Humility is a heck of a thing. You’ll be reminded of that again if you take the time to read the story in Wednesday’s paper about the ceremony held this week to recognize a pair emergency workers who played roles in saving Deborah Walsh’s life.
The workers mett Walsh on Monday at Fire Station 27 in Dacula, coming face-to-face with a person they helped save for the first time. It was a way to celebrate not only the actions of firemedic Sidney Garner and 911 operator Cassandra Ramos but for Walsh to give her thanks to a pair of people for whom she’ll always be grateful.
Garner and Ramos would also agree that the ceremony is a reminder of the many folks who work in emergency services. They don’t do their jobs for glory, commendations or ceremonies, but to help, and sometimes save, people. To them, it’s just what they do. But to someone like Walsh, who faced her own mortality during that day a year ago, it’s much more than that.
After the ordeal, Walsh said she’s learned that every moment is precious. Maybe none more than getting the chance to personally thank two of the people who helped save her. “This wonderful year that we’ve had wouldn’t have been possible without them,” she said.
While Garner and Ramos were happy to meet Walsh and see her healthy and in good spirits, they were quick to deflect praise. Again, to them they were just doing what they trained to do. And like good teammates, they were also quick to compliment others, like Walsh’s husband Robert, who played a role in helping.
“I don’t have the words for it,” Garner said. “It’s hard for us to take the credit when her husband started the CPR that saved her life. … It’s excellent to see her again.”
The way Garner and Ramos handled the situation – not only the emergency part but the ceremony as well — is a lesson to us all. In today’s society it’s easy to get caught up in games of “who deserves the credit” or “that’s not my responsibility” — but no matter what your occupation it should come down to doing your job and doing it to the best of your ability.
Funny how when you take care of that the credit and compliments take care of themselves. It reminds me of a quote from Mark Twain: “To be good is noble. To tell people how to be good is even nobler, and much less trouble.”
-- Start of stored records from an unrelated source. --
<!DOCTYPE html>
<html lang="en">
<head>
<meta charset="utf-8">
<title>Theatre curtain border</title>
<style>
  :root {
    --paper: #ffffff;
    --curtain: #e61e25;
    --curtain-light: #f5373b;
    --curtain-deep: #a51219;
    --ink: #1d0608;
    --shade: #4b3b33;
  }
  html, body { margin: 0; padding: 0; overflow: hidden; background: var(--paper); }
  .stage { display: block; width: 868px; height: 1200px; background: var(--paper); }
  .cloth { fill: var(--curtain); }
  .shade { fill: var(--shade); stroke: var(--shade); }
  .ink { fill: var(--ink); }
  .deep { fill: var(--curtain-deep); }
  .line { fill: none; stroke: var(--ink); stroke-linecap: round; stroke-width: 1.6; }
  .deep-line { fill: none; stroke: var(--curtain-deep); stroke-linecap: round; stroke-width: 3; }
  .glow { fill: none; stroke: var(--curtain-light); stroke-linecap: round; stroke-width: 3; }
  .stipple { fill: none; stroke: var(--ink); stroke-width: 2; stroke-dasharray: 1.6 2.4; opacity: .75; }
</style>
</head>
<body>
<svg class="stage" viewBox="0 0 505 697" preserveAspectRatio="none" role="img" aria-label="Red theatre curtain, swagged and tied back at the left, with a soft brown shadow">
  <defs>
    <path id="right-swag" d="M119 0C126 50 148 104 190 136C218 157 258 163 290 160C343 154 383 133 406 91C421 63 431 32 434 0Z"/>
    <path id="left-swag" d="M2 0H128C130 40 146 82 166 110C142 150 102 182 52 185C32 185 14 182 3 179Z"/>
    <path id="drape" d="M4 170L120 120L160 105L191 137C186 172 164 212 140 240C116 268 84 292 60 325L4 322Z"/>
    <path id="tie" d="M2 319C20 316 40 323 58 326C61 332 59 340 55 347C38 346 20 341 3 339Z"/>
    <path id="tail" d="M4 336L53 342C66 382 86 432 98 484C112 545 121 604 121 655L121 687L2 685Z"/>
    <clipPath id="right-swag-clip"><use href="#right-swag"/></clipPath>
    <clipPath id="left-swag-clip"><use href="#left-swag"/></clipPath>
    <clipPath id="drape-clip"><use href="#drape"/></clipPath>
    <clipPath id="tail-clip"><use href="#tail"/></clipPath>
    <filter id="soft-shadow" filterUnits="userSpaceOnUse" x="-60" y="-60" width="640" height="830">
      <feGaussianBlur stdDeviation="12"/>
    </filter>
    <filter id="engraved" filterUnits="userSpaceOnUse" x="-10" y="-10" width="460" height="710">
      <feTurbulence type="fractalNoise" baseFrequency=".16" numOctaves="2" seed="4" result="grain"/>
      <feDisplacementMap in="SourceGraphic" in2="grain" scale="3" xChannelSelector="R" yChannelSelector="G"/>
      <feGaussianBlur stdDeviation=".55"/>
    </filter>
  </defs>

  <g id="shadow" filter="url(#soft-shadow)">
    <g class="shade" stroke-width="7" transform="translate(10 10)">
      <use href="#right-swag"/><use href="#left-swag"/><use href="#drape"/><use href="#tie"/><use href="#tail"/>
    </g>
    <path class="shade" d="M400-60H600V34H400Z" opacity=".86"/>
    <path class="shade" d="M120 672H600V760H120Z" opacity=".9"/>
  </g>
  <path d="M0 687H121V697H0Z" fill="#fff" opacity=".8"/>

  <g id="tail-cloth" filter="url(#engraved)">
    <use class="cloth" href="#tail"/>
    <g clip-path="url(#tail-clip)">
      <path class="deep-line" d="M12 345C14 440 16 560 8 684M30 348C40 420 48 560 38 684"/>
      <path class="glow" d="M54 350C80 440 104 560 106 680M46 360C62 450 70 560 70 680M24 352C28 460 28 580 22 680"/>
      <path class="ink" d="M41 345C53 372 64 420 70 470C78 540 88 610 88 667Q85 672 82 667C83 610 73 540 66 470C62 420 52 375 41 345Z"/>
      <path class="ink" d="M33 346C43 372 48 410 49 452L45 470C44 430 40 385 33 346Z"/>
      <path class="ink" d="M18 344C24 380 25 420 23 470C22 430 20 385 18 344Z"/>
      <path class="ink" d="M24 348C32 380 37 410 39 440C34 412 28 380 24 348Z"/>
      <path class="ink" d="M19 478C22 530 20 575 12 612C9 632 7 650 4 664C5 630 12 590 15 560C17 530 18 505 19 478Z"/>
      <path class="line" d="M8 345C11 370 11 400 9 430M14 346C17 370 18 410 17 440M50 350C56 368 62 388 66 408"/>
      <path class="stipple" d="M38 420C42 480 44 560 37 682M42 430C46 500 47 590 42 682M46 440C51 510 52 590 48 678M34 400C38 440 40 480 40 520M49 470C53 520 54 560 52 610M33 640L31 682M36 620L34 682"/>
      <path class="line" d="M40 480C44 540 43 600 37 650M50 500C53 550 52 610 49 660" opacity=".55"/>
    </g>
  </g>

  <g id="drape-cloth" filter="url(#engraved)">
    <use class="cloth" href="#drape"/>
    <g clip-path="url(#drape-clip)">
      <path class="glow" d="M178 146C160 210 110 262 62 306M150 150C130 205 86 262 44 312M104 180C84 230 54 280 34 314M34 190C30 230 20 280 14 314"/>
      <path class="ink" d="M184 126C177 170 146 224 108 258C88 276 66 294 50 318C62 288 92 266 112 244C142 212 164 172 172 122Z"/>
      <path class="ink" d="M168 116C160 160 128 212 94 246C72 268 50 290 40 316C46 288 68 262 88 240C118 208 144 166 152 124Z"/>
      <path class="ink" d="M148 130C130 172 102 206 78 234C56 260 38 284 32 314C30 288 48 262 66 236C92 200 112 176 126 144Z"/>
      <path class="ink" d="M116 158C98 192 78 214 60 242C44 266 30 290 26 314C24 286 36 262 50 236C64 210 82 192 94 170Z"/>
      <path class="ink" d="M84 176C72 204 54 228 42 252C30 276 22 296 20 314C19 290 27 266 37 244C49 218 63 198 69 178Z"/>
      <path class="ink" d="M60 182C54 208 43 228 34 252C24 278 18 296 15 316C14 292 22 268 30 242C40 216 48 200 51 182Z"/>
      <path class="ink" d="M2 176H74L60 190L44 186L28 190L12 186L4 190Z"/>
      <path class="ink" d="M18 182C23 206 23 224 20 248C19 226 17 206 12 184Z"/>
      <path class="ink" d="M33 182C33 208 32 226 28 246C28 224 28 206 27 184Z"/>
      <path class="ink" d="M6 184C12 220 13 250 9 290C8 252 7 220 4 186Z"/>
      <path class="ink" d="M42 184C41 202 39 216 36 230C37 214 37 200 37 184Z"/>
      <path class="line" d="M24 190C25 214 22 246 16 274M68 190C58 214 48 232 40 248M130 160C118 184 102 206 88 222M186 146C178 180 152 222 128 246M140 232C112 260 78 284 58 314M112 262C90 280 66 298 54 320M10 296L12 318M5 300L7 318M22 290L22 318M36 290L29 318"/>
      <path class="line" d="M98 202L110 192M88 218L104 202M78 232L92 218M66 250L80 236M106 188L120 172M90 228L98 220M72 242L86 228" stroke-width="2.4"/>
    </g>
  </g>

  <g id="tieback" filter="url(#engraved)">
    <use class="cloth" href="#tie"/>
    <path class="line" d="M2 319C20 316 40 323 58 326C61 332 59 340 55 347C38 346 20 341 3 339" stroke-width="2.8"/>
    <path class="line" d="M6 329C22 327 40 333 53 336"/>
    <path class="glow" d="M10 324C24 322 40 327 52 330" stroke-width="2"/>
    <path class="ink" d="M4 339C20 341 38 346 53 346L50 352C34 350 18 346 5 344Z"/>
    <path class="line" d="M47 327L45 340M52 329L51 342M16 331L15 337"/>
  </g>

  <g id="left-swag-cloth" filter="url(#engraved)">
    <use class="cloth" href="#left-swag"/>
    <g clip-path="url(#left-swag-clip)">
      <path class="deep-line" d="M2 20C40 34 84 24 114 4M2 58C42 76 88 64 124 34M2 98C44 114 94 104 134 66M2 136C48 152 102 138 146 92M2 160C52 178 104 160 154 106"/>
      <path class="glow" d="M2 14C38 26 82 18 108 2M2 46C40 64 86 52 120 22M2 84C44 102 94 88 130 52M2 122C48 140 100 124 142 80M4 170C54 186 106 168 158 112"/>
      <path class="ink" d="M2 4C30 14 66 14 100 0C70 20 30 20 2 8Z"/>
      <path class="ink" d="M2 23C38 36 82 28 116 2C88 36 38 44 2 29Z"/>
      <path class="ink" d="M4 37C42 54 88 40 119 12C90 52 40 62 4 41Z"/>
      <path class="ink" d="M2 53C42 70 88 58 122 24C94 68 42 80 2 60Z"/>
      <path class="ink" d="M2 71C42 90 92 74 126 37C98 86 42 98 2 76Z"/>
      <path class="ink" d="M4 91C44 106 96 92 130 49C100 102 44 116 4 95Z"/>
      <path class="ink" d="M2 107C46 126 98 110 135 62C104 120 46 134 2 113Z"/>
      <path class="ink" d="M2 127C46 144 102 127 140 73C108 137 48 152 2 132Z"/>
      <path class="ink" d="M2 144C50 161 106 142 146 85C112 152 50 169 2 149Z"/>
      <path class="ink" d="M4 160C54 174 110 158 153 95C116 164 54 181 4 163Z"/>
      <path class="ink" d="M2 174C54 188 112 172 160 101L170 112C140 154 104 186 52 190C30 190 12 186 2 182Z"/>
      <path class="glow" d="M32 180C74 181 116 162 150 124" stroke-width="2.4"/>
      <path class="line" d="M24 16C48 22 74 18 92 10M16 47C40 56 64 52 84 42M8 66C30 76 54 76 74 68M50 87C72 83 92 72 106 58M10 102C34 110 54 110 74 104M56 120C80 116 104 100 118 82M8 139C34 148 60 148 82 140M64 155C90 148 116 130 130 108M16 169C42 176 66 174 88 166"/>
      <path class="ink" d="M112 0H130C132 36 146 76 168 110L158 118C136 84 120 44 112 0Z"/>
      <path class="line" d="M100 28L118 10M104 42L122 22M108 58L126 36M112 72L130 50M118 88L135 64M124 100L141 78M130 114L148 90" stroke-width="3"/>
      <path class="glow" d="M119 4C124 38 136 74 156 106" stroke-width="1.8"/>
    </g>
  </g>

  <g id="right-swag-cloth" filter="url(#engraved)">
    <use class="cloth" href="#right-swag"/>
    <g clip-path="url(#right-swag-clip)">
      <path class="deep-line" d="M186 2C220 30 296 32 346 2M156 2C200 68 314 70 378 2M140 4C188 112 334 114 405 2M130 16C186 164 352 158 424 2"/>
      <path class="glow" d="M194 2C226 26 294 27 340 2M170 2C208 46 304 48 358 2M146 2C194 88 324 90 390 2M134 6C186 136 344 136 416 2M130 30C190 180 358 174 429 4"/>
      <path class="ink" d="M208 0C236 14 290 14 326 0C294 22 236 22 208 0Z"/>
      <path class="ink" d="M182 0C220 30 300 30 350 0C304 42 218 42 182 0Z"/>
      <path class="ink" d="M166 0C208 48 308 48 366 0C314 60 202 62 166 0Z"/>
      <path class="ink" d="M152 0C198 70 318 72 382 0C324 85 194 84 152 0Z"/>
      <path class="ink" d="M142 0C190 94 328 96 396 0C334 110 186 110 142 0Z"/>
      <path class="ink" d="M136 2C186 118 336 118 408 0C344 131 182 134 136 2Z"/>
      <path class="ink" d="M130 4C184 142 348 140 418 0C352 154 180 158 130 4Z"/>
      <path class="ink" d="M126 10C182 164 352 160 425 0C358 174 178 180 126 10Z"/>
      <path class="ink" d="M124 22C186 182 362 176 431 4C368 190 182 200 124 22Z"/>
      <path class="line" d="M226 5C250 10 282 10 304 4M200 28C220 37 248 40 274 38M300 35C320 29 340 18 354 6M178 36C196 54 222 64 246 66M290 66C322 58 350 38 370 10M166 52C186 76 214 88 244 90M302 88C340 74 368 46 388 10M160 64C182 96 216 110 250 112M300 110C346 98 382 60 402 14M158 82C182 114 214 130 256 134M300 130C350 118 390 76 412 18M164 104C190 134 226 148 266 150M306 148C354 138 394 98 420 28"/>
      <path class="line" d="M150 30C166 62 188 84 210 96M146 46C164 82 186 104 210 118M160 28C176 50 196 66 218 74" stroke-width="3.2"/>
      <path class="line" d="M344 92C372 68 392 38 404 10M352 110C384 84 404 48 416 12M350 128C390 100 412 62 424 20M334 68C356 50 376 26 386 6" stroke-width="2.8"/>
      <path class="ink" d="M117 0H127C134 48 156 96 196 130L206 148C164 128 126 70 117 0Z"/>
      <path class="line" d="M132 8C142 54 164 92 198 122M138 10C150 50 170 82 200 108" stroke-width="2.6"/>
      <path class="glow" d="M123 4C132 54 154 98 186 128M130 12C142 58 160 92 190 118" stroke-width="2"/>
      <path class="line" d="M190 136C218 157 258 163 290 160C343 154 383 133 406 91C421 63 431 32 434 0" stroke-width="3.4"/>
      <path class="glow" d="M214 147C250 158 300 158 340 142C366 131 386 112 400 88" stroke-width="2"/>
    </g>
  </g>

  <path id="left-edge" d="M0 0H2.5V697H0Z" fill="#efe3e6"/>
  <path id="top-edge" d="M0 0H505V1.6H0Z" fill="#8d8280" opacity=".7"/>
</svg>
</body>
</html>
People like Garner and Ramos don’t tell folks how good they are, or jockey for position to catch whatever credit is tossed out. They show a humility that serves them, and in turn us, well. In doing so they receive, and deserve, the praise they never sought in the first place.
Walsh said it best: “They are my heroes.”
Humble ones. The best kind.
Email Todd Cline at firstname.lastname@example.org. His column appears on Wednesdays.